The recent Lollapalooza lineup in Chile, for example, features Juanes, Kendrick Lamar, Rosalia, Tiësto, and Arctic Monkeys. “The crossover already happened and now there is no formula for an artist,” Zawadzki said. “Everyone has to work on their own craft.”
But every artist can use a break. In the day’s final panel, two members of Brazilian metal band Far From Alaska recounted the story of how they rose from obscurity in Brazil’s Northeast.

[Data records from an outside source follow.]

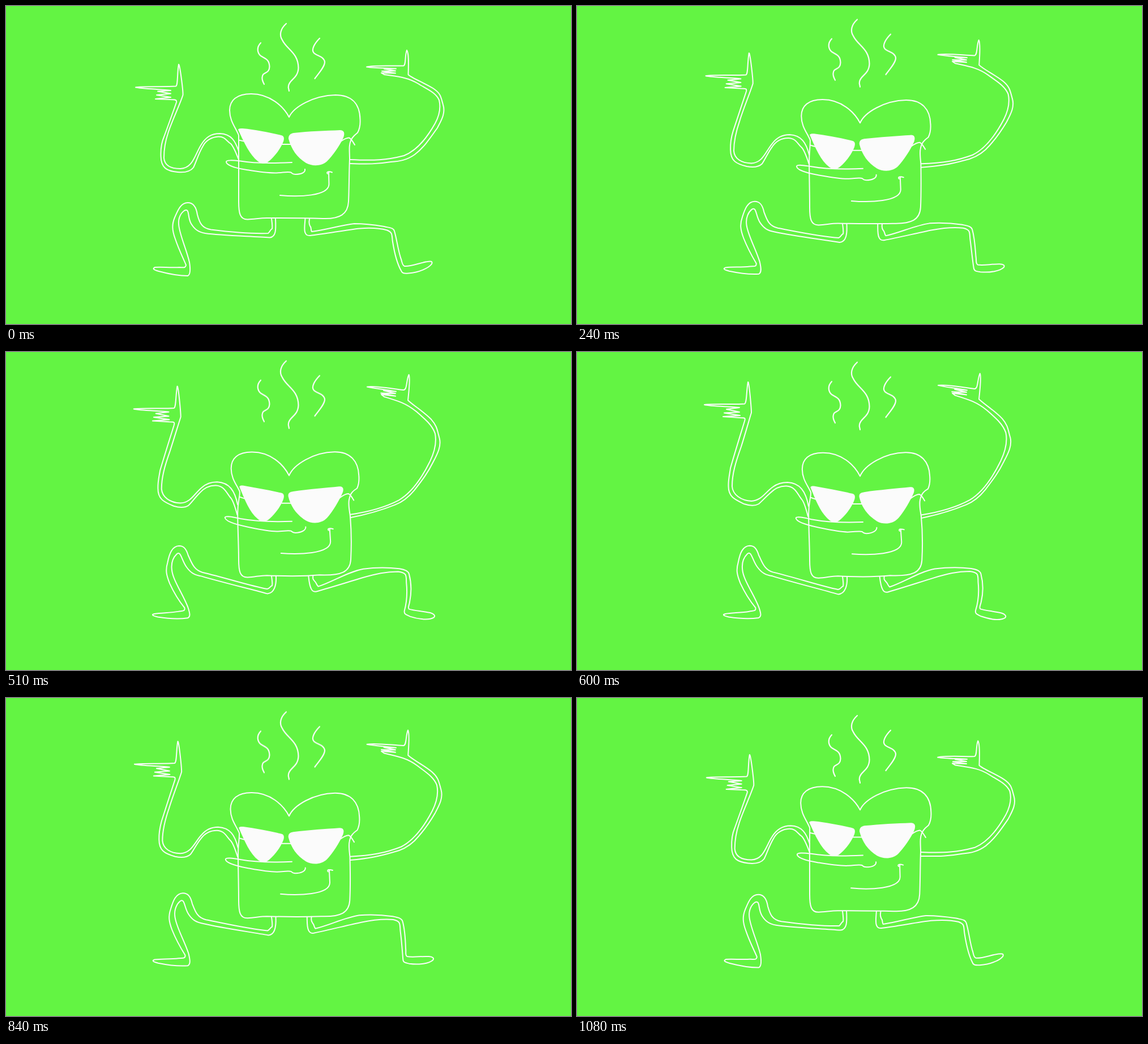
Write an HTML page without scripts that moves like this. It is 998x561 px and loops after 1.11 s.

```html
<!DOCTYPE html>
<html lang="en">
<head>
<meta charset="utf-8">
<title>Dancing toast</title>
<style>
html, body { margin: 0; width: 100%; height: 100%; overflow: hidden; background: #63f443; }
svg { display: block; width: 100%; height: 100%; }
path {
  fill: none; stroke: #fbfbfb; stroke-width: 2;
  stroke-linecap: round; stroke-linejoin: round;
}
/* each part bends from its d to its --b and back, one step every 30 ms */
.part { animation: bend 1110ms steps(19) infinite; }
.wave { animation: wave 1110ms steps(20) infinite; }
.lens { fill: #fbfbfb; stroke: none; }
.steam { animation: rise 1110ms steps(17) infinite; }
.steam path { stroke-width: 2.2; }
@keyframes bend { 51.35% { d: var(--b); animation-timing-function: steps(18); } }
@keyframes wave { 54.05% { d: var(--b); animation-timing-function: steps(17); } }
@keyframes rise {
  0%, 97.29%, 100% { transform: translateY(0); }
  45.94% { transform: translateY(-15.3px); animation-timing-function: steps(19); }
}
</style>
</head>
<body>
<svg viewBox="0 0 998 561">
  <g class="steam">
    <path d="M450,65 C442,73 444,83 450,88 C458,93 465,94 465.5,107 C465,121 453,115 452.5,126 C452,131 454,134 456,138"/>
    <path d="M495,31 C485,40 482,51 488,60 C496,77 516,82 516.5,109 C516,128 500,130 499,141 C498,145 500,147 500,150"/>
    <path d="M554,57 C546,65 538,77 544,83 C549,88 562,89 563,99 C563,107 553,118 545.5,128"/>
  </g>

  <!-- arms -->
  <path class="wave"
    d="M411,271 C406,258 402,248 397,243 C390,239 387,230 375,230.5 C364,231 353,237 348,247 C340,260 336,275 331,285 C325,293 314,294 303,293 C284,291 274,286 273.5,265 C273,250 275,240 279,231 C286,212 294,190 301,170 C302,166 300,165 290,165 L264,164 L291,161 L266,157 L291,154.5 L268,150.5 L291,149 C275,147 240,146 229,143.5 C240,141 280,143 300,141.5 C304,140 302,120 305,103 C307,102 313,150 312.5,157 C308,172 290,210 286,225 C281,240 279,255 279,268 C280,281 290,287 308,287 C330,286 333,264 344,246 C352,232 362,225 378,225 C398,226 405,238 411,256"
    style="--b:path('M408,290 C405,278 401,265 397,260 C390,252 386,237 370,236.5 C358,236 349,241 341,249 C333,256 328,262 321,268 C314,272 304,271 295,268 C278,260 267,255 267.5,236 C267,225 270,214 271,205 C278,180 288,148 296,122 C297,117 299,116 288,116 L258,114 L288,112 L260,107.5 L287,106 L264,101 L287,98 C272,96 236,96 225,93 C238,91 278,93 296,91.5 C300,90 299,70 302,53 C304,51 308,100 308,107 C304,120 297,145 290,167 C280,195 274,215 274,237 C275,252 290,262 308,263 C326,262 332,248 346,238 C354,232 364,230 372,230 C394,231 404,246 409,272')"/>
  <path class="part"
    d="M608,271 C650,273 672,272 703,264 C728,254 745,230 758,207 C766,192 768,178 765,166 C759,152 742,146 728,137 C710,126 695,125 668,121 L663,118 L688,118.5 L664,115 L688,114.5 L668,111 L689,110.5 C670,109.5 650,109.5 637,107.5 C650,104 680,106 702,105.5 C707,104 704,88 708,78 C712,84 711,105 710.5,121 C716,127 740,136 754,145 C768,154 768,160 772,174 C777,190 768,203 762,215 C750,232 738,250 722,262 C708,272 695,274 680,275 C655,279 640,279 608,278"
    style="--b:path('M608,288.5 C640,283 668,275 693,261 C718,246 735,218 748,191 C757,172 760,156 757,141 C752,126 740,115 724,101 C706,86 693,82 668,74 L663,70 L688,73 L662,67.5 L688,68.5 L667,63 L689,65 C670,61 650,59 638,56 C652,54 682,60 702,62.5 C709,63 707,46 712,35.5 C715,42 711,70 710,81 C722,92 738,102 751,116 C761,128 761,136 765,150 C768,163 762,176 754,191 C745,210 736,222 721,242 C710,256 700,264 688,269 C662,280 640,287 608,294')"/>

  <!-- legs -->
  <path class="part"
    d="M469,375 C470,383 471,389 470,393 C467,394 466,399 463,401 C430,402 390,398 362,394.5 C346,392 342,383 338,368 C336,354 331,347 321,347 C308,347 303,362 298,373 C293,385 293,395 299,411 C305,429 313,445 318,457 C317,463 313,461 306,461 C290,462 275,460 263,461 C259,463 259,465 270,468 C285,472 305,476 321,476 C326,474 326,465 324,452 C319,430 306,402 305,385 C304,374 309,365 315,361 C325,356 320,372 327,384 C333,394 340,399 352,401 C380,405 430,406 466,408.5 C477,407 477,395 476,375"
    style="--b:path('M469,397.5 C470,405 471,411 470,414.5 C467,415 466,419.5 461,420 C432,414 390,399 345,388 C329,383 326,369 320,358 C316,345 311,341.5 304,341.5 C292,342 287,354 284,371 C280,385 282,393 288,408 C296,425 306,440 315,450.5 C317,457 312,456 304,457.5 C290,460 275,460 262,462 C257,463 257,465 268,467.5 C285,470 305,471 321,468.5 C326,466 325,461 321,450 C312,427 293,402 291.5,384 C290,372 294,362 300,356 C307,349 309,367 318,379 C326,390 333,393 345,395 C380,406 430,419 461,428.5 C474,428 478,412 477,397.5')"/>
  <path class="part"
    d="M528.5,375 C528,384 526,395 528.5,400 C530,404 532,405 537,405 C565,402 600,395 625,392.5 C645,391 660,392 673,395.5 C684,400 681,404 683,416 C686,435 690,453 698,467 C700,472 703,472 711,471.5 C730,470 747,462 752,455 C754,450 750,450 744,451 C730,453 716,460 704,459 C699,457 700,451 697,444 C692,428 690,410 686,397 C684,391 678,391.5 668,389 C650,386 635,384 615,384 C590,387 565,395 540,398 C538,395 540,391 537,388 C534,382 536,380 536,375"
    style="--b:path('M535,397.5 C536,405 537,413 540,419 C542,424 545,426 550,424.5 C575,417 605,407 630,399 C655,391 672,387 695,386.5 C711,388 710,393 710,405 C712,425 710,440 704.5,455 C703,461 706,462 714,466 C730,472 747,475 756,470 C760,467 756,463 750,461 C736,457.5 722,456 713,453 C710,450 714,446 715,440 C719,425 720,410 715,391 C714,386 708,383 698,381.5 C680,379.5 655,379.5 633,382.5 C605,388 580,406 553,415.5 C549,412 550,410 546,406 C542,402 543,402 543,396.5')"/>

  <!-- bread -->
  <path class="part"
    d="M500,196 C490,177 466,155 433,155 C408,155 395,166 395,184 C395,203 406,215 411,228 C411,240 411,252 411,265 C411,290 411,320 411,345 C411,365 413,377 427,376.5 C440,376 448,374 461,374 C497,374 520,374 560,375 C590,376 604,367 605,345 C606,325 606,290 607,270 C607,262 606,250 607,246 C608,235 614,229 621,223.5 C624,218 626,208 625.5,200 C625,172 610,157 582,157 C543,158 508,178 500,196"
    style="--b:path('M500,220.5 C490,200.5 467,178.5 434,179 C410,179 398,190 398,208 C398,227 409,238 413,248.5 C414,256 409,264 409,286.5 C409,312 411,346 411,368.5 C411,389 413,400.5 427,400 C440,399.5 448,396.5 461,396.5 C490,398 520,399 553,395.5 C594,397 608,390 609.5,369 C611,340 610,310 608,291 C606,278 604,270 606,262 C608,250 614,246 620,242.5 C623,236 623.5,226 623,220 C622,195 608,178 580,178.5 C543,179 508,201 500,220.5')"/>

  <!-- sunglasses -->
  <path class="part lens"
    d="M410,218 C411,216 414,216 418,216 C440,218 465,223 486,228 C491,229 492,233 490,239 C485,252 474,266 464,274 C458,279 452,279 445,274 C430,262 421,242 410,218Z"
    style="--b:path('M412.5,240 C413,238 416,237.5 420,238 C442,242 465,246 486,251 C491,252 492,256 490,262 C486,274 475,289 464,298 C458,302.5 452,302.5 446,298 C431,286 423,266 412.5,240Z')"/>
  <path class="part lens"
    d="M499,234 C499,228 502,225 508,224 C535,221 565,220 590,219 C597,219 599,224 596,232 C590,246 577,264 567,274 C557,283 541,283 530,277 C514,267 504,253 499,234Z"
    style="--b:path('M498.5,257 C498,251 501,249.5 507,248.5 C535,244.5 565,242 588,239.5 C595,239 597,243 594.5,250 C589,263 577,284 567,295 C557,305.5 541,306 530,300 C514,290 503,276 498.5,257Z')"/>
  <path class="part"
    d="M411,236.5 L420,238.5 M488,244 L503,244 M591,239 C597,235 602,232 606,232.5 C610,234 613,240 616,245"
    style="--b:path('M413,258 L422,261 M487,269.5 L503,269.5 M589,259.5 C595,255 600,252 604.5,252 C608,253 611,258 614,263.5')"/>

  <!-- nose and mouth -->
  <path class="part"
    d="M505,276 C475,277.5 440,278 414,273.5 C400,272 389,271.5 389,275 C389,281 406,286 425,289 C440,291.5 460,295 478,294.5 C490,294 500,291.5 504,294 C506,296 506,297 511,297 C521,297 529,294 528,288"
    style="--b:path('M505,301.5 C475,302.5 440,301.5 414,296.5 C400,293 387,290.5 386.5,294 C387,300 404,306 425,310.5 C440,313.5 460,318.5 478,319 C490,319 500,316.5 504,318.5 C506,320.5 506,321.5 511,321.5 C521,321.5 530,317 529.5,311')"/>
  <path class="part"
    d="M484,334 C515,337 571,336 570.5,314 L570,293 M568,296 C565,292 571,291.5 576,293.5"
    style="--b:path('M486,357.5 C515,360 573.5,359 573.5,337 L572,315 M570,317 C567,313 573,313 578,314.5')"/>
</svg>
</body>
</html>
```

It started with a bit of fandom. After being invited to play at a festival in Sao Paulo in 2012, the band’s synth player, Cris Botarelli, tracked down Shirley Manson, the lead singer of Garbage, in a hotel lobby. “She was so sweet,” Botarelli said in an interview on Monday. “I didn’t even have any music to give to her, it was like our second show.” Three months later, Manson woke up one day with the name of the Brazilian band in her head and went on YouTube, said Emmily Barreto, FFA’s lead singer. Manson wrote a long post on Facebook praising the band that went viral.
Then two years ago, Midem’s “artist accelerator” program effectively launched the band in Europe. At Midem’s 2016 edition in Cannes, the band mates participated in workshops with industry executives and then performed at a concert on the beach. There they were approached by Damien Chamard Boudet, a promoter with Live Nation, who invited Far From Alaska to play on the main stage at last year’s Download Festival in Paris.
“There were 30,000 people there and they were all singing our songs, which was amazing,” Botarelli said.